(Your objective): Gather every line in the records below that contains the word "clipPath".

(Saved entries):
......
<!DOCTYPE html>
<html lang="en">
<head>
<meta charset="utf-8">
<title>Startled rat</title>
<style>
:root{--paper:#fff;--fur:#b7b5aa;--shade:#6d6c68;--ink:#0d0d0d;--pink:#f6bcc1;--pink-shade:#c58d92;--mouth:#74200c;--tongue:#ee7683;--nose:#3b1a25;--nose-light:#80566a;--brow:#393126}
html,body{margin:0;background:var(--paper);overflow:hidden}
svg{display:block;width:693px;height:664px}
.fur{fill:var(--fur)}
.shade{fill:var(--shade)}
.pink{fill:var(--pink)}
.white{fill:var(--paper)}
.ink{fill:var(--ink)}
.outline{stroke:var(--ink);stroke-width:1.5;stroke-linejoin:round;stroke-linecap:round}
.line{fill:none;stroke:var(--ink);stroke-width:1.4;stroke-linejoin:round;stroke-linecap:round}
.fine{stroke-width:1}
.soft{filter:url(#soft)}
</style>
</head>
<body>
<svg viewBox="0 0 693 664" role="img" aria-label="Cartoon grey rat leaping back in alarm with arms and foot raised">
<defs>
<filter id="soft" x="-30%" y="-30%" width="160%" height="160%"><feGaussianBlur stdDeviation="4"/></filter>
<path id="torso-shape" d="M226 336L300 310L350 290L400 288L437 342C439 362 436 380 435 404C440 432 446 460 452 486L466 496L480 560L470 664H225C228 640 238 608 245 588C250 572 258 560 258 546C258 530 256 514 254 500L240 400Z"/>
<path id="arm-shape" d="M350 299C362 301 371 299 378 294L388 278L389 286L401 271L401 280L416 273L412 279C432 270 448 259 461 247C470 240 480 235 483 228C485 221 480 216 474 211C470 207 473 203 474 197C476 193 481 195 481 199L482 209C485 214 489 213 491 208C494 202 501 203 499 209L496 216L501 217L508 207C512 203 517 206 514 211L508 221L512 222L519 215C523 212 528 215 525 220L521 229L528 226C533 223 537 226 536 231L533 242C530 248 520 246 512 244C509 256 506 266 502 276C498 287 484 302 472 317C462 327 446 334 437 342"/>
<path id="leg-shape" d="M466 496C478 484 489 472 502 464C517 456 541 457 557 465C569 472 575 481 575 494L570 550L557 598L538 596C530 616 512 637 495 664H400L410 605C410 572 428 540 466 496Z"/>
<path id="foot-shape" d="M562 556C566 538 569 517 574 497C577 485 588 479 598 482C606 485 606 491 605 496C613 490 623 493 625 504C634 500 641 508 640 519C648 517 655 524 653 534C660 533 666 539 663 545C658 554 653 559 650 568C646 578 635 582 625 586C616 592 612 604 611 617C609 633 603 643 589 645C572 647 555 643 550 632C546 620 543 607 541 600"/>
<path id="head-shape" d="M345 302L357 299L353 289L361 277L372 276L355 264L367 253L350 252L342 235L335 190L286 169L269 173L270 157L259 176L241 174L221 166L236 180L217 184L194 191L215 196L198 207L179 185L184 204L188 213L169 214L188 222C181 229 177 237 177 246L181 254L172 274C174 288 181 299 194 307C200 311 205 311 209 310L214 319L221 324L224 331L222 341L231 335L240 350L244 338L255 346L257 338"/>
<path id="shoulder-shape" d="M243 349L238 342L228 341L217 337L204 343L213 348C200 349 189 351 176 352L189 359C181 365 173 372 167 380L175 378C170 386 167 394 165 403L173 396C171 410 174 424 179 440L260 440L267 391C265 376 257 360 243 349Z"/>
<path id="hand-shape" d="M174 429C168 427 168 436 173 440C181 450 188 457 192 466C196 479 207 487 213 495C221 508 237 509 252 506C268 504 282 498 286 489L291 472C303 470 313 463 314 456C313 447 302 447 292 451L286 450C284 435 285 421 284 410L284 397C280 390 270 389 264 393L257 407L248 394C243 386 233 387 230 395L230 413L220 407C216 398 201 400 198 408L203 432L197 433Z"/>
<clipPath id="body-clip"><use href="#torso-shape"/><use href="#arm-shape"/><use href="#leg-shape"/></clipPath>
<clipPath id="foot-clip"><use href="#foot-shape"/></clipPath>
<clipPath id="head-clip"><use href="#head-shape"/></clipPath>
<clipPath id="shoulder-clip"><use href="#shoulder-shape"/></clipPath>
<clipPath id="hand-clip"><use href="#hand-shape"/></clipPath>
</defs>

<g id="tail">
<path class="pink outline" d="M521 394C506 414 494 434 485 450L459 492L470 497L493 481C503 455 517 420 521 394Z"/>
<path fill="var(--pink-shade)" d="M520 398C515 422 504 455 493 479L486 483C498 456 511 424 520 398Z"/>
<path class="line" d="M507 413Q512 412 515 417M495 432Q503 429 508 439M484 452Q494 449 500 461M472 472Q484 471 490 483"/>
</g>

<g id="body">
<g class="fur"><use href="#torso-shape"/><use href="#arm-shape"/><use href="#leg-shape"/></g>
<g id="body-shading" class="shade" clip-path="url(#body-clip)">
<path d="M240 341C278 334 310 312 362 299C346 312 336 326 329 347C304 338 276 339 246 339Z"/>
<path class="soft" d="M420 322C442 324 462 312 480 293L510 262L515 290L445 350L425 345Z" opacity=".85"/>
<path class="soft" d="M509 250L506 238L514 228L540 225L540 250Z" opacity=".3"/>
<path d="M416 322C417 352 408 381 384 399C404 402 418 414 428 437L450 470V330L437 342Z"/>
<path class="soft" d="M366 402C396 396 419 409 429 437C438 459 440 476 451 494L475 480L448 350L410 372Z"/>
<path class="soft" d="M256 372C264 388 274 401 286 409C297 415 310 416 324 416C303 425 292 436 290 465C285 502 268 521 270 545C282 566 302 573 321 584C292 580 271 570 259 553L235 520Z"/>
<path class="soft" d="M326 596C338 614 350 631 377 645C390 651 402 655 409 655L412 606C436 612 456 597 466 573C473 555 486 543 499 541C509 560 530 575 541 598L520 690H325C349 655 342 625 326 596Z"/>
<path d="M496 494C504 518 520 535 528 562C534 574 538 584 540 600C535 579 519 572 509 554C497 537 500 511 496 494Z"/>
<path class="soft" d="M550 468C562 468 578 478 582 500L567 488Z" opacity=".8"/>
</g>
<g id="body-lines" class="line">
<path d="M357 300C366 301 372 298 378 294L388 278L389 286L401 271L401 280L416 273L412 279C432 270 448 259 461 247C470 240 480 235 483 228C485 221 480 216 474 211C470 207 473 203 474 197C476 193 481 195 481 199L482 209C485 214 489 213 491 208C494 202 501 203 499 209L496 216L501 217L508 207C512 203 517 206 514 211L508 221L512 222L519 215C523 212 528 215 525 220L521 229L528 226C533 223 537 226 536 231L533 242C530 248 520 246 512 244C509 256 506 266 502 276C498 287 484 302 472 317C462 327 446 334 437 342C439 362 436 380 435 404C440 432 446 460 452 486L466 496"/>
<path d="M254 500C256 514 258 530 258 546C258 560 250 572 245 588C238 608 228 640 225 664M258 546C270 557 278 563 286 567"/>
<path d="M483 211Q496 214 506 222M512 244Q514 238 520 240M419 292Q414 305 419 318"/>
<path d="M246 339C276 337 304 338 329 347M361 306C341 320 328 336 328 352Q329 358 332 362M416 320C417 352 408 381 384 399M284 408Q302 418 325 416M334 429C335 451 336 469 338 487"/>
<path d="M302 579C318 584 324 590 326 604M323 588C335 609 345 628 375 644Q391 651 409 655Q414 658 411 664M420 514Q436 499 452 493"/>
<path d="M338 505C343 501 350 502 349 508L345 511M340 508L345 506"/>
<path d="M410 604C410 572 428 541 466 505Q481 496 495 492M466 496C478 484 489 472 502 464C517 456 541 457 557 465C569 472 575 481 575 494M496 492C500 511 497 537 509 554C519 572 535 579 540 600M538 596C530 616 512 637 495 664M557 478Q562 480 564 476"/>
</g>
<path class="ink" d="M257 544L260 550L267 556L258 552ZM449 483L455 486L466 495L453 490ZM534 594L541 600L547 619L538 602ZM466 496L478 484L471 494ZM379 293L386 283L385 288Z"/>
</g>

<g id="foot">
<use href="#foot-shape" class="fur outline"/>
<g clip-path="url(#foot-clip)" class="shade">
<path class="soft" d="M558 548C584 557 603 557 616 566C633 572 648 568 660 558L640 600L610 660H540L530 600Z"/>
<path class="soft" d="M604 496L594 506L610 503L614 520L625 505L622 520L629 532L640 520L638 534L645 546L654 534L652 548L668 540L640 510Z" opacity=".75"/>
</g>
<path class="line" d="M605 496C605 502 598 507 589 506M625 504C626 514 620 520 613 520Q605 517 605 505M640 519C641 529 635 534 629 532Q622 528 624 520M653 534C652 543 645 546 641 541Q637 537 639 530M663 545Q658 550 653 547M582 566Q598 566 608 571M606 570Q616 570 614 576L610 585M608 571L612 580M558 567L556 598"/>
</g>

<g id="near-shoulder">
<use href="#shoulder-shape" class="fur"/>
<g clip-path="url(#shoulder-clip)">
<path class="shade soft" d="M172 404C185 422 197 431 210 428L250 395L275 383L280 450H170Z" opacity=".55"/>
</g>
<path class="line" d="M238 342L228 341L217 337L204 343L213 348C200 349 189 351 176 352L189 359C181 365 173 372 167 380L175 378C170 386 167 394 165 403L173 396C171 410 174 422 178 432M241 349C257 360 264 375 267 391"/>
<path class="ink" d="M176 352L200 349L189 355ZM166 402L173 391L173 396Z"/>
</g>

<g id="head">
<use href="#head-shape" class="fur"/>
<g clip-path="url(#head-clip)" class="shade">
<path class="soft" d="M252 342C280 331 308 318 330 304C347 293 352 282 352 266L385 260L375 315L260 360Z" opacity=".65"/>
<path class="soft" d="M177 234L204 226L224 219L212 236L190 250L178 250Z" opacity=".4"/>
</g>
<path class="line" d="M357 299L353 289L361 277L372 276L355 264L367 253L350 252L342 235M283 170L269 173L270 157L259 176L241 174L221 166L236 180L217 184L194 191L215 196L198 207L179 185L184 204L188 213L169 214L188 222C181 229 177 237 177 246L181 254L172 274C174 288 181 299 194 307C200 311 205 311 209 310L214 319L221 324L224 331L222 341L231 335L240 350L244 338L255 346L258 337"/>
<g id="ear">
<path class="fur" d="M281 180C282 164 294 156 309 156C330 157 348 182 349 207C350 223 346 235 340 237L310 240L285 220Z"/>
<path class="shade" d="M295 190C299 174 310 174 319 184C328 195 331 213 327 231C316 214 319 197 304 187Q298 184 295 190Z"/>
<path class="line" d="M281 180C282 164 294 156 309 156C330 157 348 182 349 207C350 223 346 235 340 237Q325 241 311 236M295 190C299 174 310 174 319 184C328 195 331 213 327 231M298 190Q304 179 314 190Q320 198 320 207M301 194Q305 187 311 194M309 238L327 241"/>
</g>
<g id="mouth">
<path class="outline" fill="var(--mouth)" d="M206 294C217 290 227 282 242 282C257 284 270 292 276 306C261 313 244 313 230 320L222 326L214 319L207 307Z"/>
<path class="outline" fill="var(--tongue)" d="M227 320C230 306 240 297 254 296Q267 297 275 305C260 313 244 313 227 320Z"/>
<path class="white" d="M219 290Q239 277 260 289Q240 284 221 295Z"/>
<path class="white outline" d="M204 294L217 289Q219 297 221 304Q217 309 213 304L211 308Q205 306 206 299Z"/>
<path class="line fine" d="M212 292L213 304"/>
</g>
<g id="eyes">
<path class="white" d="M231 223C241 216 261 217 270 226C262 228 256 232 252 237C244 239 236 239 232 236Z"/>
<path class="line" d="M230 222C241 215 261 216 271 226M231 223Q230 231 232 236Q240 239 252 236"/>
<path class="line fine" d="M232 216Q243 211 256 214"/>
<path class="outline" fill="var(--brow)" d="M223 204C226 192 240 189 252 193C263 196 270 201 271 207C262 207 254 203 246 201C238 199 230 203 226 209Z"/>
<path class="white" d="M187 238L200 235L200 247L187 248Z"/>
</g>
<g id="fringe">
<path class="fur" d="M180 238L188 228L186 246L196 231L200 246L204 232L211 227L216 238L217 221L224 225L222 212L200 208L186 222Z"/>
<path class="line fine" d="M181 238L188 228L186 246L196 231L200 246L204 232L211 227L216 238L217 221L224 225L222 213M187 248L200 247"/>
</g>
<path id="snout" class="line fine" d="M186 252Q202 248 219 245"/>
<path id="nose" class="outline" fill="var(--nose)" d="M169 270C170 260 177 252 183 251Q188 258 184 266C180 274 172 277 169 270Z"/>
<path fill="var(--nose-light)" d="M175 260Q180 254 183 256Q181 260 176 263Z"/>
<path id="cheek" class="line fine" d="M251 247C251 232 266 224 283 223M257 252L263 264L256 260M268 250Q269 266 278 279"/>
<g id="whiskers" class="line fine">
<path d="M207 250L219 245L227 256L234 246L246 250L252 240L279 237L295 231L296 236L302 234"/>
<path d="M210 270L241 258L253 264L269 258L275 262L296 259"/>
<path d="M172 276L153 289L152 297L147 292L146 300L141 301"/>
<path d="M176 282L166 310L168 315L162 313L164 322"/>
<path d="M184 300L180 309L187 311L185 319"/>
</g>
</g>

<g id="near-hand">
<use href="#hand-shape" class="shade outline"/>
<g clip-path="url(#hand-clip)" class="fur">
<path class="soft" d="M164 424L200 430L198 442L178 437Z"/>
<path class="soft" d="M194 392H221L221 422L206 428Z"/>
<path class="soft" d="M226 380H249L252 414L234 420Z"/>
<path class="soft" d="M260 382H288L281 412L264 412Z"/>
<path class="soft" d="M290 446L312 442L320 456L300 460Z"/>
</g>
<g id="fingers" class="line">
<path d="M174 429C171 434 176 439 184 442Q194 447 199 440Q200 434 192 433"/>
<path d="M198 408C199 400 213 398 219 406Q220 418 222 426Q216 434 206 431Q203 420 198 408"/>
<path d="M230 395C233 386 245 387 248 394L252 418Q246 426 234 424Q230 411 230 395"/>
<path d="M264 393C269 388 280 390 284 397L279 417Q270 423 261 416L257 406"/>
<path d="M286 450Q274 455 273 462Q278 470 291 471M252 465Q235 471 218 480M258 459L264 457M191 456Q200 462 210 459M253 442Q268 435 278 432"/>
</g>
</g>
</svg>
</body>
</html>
......
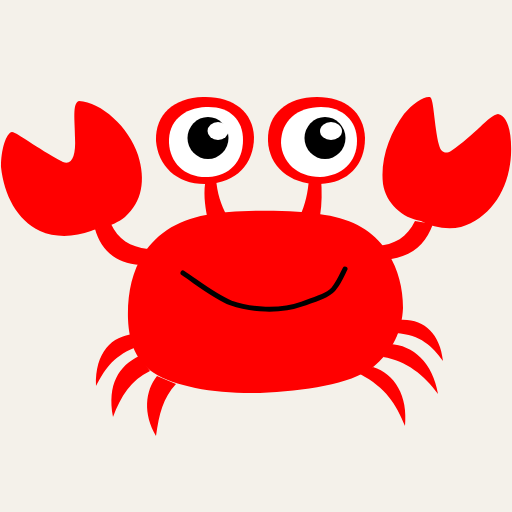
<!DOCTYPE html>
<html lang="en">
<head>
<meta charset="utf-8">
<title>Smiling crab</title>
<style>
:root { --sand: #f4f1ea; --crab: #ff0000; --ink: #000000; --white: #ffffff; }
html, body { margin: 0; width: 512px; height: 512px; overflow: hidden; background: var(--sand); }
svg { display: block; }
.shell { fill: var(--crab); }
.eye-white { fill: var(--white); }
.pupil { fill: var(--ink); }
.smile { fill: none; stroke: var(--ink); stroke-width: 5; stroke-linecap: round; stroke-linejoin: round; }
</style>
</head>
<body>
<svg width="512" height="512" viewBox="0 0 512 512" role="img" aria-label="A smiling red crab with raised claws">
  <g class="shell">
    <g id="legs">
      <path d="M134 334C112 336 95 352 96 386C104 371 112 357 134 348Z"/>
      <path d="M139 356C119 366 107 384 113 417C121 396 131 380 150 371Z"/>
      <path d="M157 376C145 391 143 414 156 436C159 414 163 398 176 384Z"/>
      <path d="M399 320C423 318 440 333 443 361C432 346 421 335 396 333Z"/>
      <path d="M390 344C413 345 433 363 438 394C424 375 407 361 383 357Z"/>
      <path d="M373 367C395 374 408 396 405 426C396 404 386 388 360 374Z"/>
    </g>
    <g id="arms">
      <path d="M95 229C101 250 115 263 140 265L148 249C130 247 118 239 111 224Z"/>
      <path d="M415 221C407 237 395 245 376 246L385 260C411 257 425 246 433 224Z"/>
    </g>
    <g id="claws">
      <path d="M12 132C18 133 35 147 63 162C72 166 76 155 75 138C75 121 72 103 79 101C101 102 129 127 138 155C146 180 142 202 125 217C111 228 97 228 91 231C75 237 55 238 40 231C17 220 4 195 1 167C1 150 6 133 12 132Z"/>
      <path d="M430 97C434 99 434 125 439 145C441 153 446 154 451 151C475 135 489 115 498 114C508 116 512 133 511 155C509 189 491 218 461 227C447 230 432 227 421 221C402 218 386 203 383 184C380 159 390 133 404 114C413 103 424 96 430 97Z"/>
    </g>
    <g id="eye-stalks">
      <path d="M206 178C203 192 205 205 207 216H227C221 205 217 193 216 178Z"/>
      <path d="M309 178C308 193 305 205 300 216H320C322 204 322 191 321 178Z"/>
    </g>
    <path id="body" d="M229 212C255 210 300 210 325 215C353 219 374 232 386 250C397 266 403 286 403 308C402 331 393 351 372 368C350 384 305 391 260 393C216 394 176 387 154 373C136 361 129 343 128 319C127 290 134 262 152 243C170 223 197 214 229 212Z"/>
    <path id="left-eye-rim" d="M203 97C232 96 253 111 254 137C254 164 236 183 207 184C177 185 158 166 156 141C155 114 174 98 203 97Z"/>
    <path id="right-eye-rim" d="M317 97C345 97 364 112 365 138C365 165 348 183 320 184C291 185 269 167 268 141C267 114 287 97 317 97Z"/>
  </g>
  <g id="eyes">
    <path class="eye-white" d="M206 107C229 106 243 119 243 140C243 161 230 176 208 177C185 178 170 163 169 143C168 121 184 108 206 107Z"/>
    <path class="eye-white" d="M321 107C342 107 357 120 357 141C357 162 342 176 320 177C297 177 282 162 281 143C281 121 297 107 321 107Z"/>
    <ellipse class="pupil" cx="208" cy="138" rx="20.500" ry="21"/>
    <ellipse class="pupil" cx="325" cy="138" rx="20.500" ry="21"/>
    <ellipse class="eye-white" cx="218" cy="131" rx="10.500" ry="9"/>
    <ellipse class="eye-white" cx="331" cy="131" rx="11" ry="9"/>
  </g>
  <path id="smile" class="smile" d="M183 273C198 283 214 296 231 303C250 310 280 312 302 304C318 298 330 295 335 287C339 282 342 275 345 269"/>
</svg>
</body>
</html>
......
(Answer to the exercise):
<clipPath id="body-clip"><use href="#torso-shape"/><use href="#arm-shape"/><use href="#leg-shape"/></clipPath>
<clipPath id="foot-clip"><use href="#foot-shape"/></clipPath>
<clipPath id="head-clip"><use href="#head-shape"/></clipPath>
<clipPath id="shoulder-clip"><use href="#shoulder-shape"/></clipPath>
<clipPath id="hand-clip"><use href="#hand-shape"/></clipPath>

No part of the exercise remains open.